JAKARTA: Asian publishers want to counter the Western media narrative as they take part in a global initiative launched this week to encourage people to read Palestinian authors and history.
#ReadPalestine started on Wednesday and runs through to Dec. 5.
It was created by Publishers for Palestine, a global solidarity collective comprising more than 350 publishers who have called for an end to all violence against Palestinian people and for Tel Aviv and its allies to be held accountable for war crimes in the wake of the deadly Israeli onslaught on Gaza that started last month.
The collective, which includes more than 70 Asian publishers, has made available for free download more than 30 works of poetry, fiction and nonfiction.
“The initiative aims to be an amplifier for the Palestinian cause within the literary community, particularly in the West,” Iskandar Kamel of Malaysia’s Kawah Buku told Arab News.
“The way they have muted themselves and chosen to align with genociders, adopting an apolitical stance and neutrality in the face of atrocities, is entirely unacceptable. This is especially noteworthy considering that, all the while, they have preached about human rights and liberal principles to the Global South.”
Kamel cited as an example the biggest annual book fair in Frankfurt, which last month called off an awards ceremony to celebrate Palestinian writer Adania Shibli.
“Publishers, bookstores, authors and the entire literary community cannot remain neutral; choosing to be apolitical is not an option. It is our responsibility to play our part,” he said.
Ronny Agustinus, chief editor of the Indonesian publishing company Marjin Kiri, is a member of the International Alliance of Independent Publishers, which wrote a letter condemning the cancelation of the Frankfurt event.
“Because there are so many misunderstandings about Palestine from various parties, it becomes important to share studies and reading materials as thoroughly and as much as possible about Palestine so that we can get the whole picture,” he said.
“Literature can paint the reality of Palestinian lives poignantly and evocatively.”
The #ReadPalestine free ebook list includes “Wild Thorns,” a novel by Sahar Khalifeh about life in the Israeli-occupied West Bank, and “Things You May Find Hidden in My Ear” by Mosab Abu Toha, a Palestinian poet whose abduction by Israeli forces made global headlines earlier this month. He was later released following an international outcry.

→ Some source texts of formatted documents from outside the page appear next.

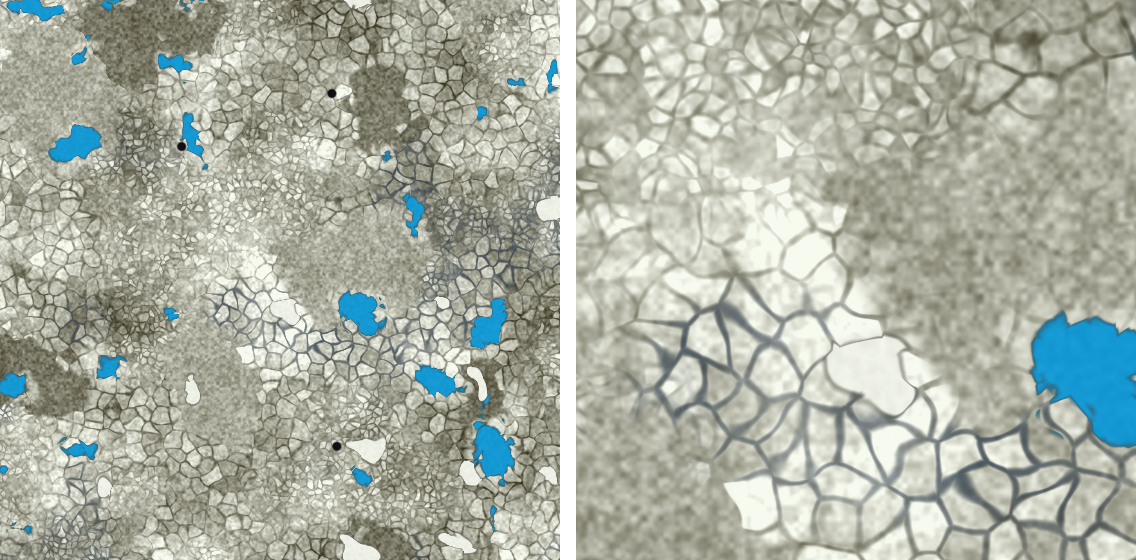
Left, the full canvas; right, a detail of the centre.
Give the GLSL for this texture, as a WebGL 1 fragment shader.

```glsl
precision highp float;
// Thin section of a grainy limestone: crystal mosaic, smooth micrite grains and blue-dyed pores.
uniform vec2 u_resolution;

float hash(vec2 p) {
  vec3 q = fract(p.xyx * vec3(0.1031, 0.1030, 0.0973));
  q += dot(q, q.yzx + 33.33);
  return fract((q.x + q.y) * q.z);
}

vec2 hash2(vec2 p) {
  return vec2(hash(p + 17.3), hash(p + 71.9));
}

float noise(vec2 p) {
  vec2 i = floor(p), f = fract(p);
  f = f * f * (3.0 - 2.0 * f);
  return mix(mix(hash(i), hash(i + vec2(1, 0)), f.x),
             mix(hash(i + vec2(0, 1)), hash(i + vec2(1, 1)), f.x), f.y);
}

vec2 noise2(vec2 p) {
  return vec2(noise(p), noise(p + 43.7)) - 0.5;
}

float fbm(vec2 p) {
  float sum = 0.0, weight = 0.53;
  for (int i = 0; i < 4; i++) {
    sum += weight * noise(p);
    p = p * 2.03 + 11.7;
    weight *= 0.5;
  }
  return sum;
}

// Crystal mosaic: x = gap to the nearest border, y = random value of the crystal
vec2 crystals(vec2 p) {
  vec2 cell = floor(p);
  float first = 9.0, second = 9.0, id = 0.0;
  for (int y = -1; y <= 1; y++) {
    for (int x = -1; x <= 1; x++) {
      vec2 c = cell + vec2(x, y);
      float d = length(c + hash2(c) - p);
      if (d < first) {
        second = first;
        first = d;
        id = hash(c + 5.1);
      } else {
        second = min(second, d);
      }
    }
  }
  return vec2(second - first, id);
}

// Scattered ovals: x = signed distance in cells, y = random value of the oval
vec2 ovals(vec2 p, float density, float smallest, float spread, float power) {
  vec2 cell = floor(p), best = vec2(9.0, 0.0);
  for (int y = -1; y <= 1; y++) {
    for (int x = -1; x <= 1; x++) {
      vec2 c = cell + vec2(x, y);
      if (hash(c + 3.7) < density) {
        vec2 q = p - c - 0.2 - 0.6 * hash2(c);
        float angle = 6.283 * hash(c + 9.2);
        float stretch = 1.0 + 0.5 * hash(c + 27.4);
        float s = sin(angle), k = cos(angle);
        q = vec2(k * q.x + s * q.y, k * q.y - s * q.x) * vec2(1.0 / stretch, stretch);
        float d = length(q) - smallest - spread * pow(hash(c + 51.6), power);
        if (d < best.x) best = vec2(d, hash(c + 83.1));
      }
    }
  }
  return best;
}

// Tone from brown shade to pale calcite
vec3 calcite(float tone) {
  return mix(vec3(0.33, 0.32, 0.24), vec3(0.90, 0.91, 0.86), clamp(tone, -0.2, 1.12));
}

void main() {
  vec2 p = gl_FragCoord.xy / min(u_resolution.x, u_resolution.y);
  vec2 ragged = p + 0.04 * noise2(p * 13.0) + 0.016 * noise2(p * 42.0);
  vec2 bent = p + 0.012 * noise2(p * 50.0);

  // Coarse and fine crystals
  vec2 coarse = crystals(bent * 40.0);
  vec2 fine = crystals(bent * 84.0 + 7.0);
  float coarseTone = (coarse.y - 0.5) * smoothstep(0.0, 0.3, coarse.x);
  float fineTone = (fine.y - 0.5) * smoothstep(0.0, 0.4, fine.x);
  float fineShare = smoothstep(0.35, 0.65, noise(p * 8.0 + 2.0));
  float border = mix(1.0 - smoothstep(0.02, 0.22, coarse.x),
                     0.8 - 0.8 * smoothstep(0.03, 0.4, fine.x), fineShare);
  border *= 0.35 + 0.9 * noise(p * 30.0 + 5.0);
  float speckle = 0.45 * (noise(p * 190.0) - 0.5) + 0.3 * (noise(p * 310.0) - 0.5);

  float tone = 0.7 + 0.95 * (fbm(p * 5.0 + 31.0) - 0.5) + speckle * 0.75;
  tone += mix(0.45 * coarseTone + 0.15 * fineTone, 0.5 * fineTone, fineShare);
  tone += 0.22 * smoothstep(0.62, 0.85, noise(p * 11.0 + 60.0));
  tone -= 0.5 * border;
  vec3 color = calcite(tone);
  float slate = border * smoothstep(0.58, 0.8, noise(p * 7.0 + 90.0));
  color = mix(color, vec3(0.27, 0.33, 0.40), 0.65 * slate);

  // Large micrite grains, smooth inside
  vec2 grain = ovals(ragged * 3.5 + 1.4, 0.53, 0.2, 0.24, 1.0);
  float grainTone = mix(0.6, 0.22, step(0.6, grain.y)) + speckle * 0.8;
  grainTone += 0.3 * (fbm(p * 16.0) - 0.5) - 0.06 * border;
  float grainMask = 1.0 - smoothstep(-0.02, 0.02, grain.x + 0.12 * coarseTone);
  color = mix(color, calcite(grainTone), 0.94 * grainMask);

  // Pores with pale crystals growing round them
  vec2 pore = ovals(ragged * 7.0 + 20.3, 0.46, 0.06, 0.31, 3.0);
  float wall = pore.x + 0.2 * coarseTone + 0.05 * fineTone;
  float rim = smoothstep(0.0, 0.03, wall) * (1.0 - smoothstep(0.06, 0.15, wall));
  color = mix(color, calcite(0.98 + speckle * 0.3 - 0.4 * border),
              0.75 * rim * smoothstep(0.4, 0.6, noise(p * 22.0)));
  vec3 dye = mix(vec3(0.08, 0.60, 0.83), vec3(0.20, 0.36, 0.43), smoothstep(-0.045, 0.012, wall));
  dye += 0.06 * speckle;
  color = mix(color, dye, 1.0 - smoothstep(-0.012, 0.014, wall));

  // Clear white crystals
  vec2 clear = ovals(ragged * 6.0 + 50.6, 0.2, 0.07, 0.13, 1.5);
  float face = clear.x + 0.1 * coarseTone;
  color = mix(color, vec3(0.36, 0.36, 0.33), 0.5 * (1.0 - smoothstep(0.0, 0.022, abs(face))));
  color = mix(color, vec3(0.93, 0.94, 0.90) + 0.08 * speckle, 1.0 - smoothstep(-0.018, 0.0, face));

  // Opaque mineral dots
  for (int i = 0; i < 3; i++) {
    vec2 center = 0.08 + 0.84 * hash2(vec2(float(i) * 7.3, 4.0));
    float d = length(p - center) - 0.008;
    color = mix(color, vec3(0.07, 0.06, 0.08), 1.0 - smoothstep(-0.002, 0.002, d));
  }

  gl_FragColor = vec4(color, 1.0);
}
```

“Writers and publishers bear histories and narratives; and with them, truth. Western media is so powerful and it has skewed the thinking of many people, including writers. We can fight against that through our books and writings,” said Faye Cura of Philippines-based Gantala Press.
When it comes to Palestinian literature, women writers are Cura’s favorite.
“Many people have biased views against Muslim women, thinking they are ‘conservative,’ ‘passive,’ ‘silent,’ etc. The women writers definitely resist all that and paint a stronger, more powerful image of the Palestinian woman,” she said.
She hopes that #ReadPalestine will forge strong relations among writers, translators, artists and publishers across the world so that the “conversation and resistance continue until liberation.”
Malaysian publisher The Patriots said speaking about the Palestinian plight was also a responsibility of the literary community.
“We are collectively disappointed with this ongoing cancel culture against the Palestinian literature. It is against free speech to do so,” The Patriots said in a statement to Arab News.
“We hope this initiative could at the very least break this hostile attempt. The Palestinians could not, should not and must not be stifled.”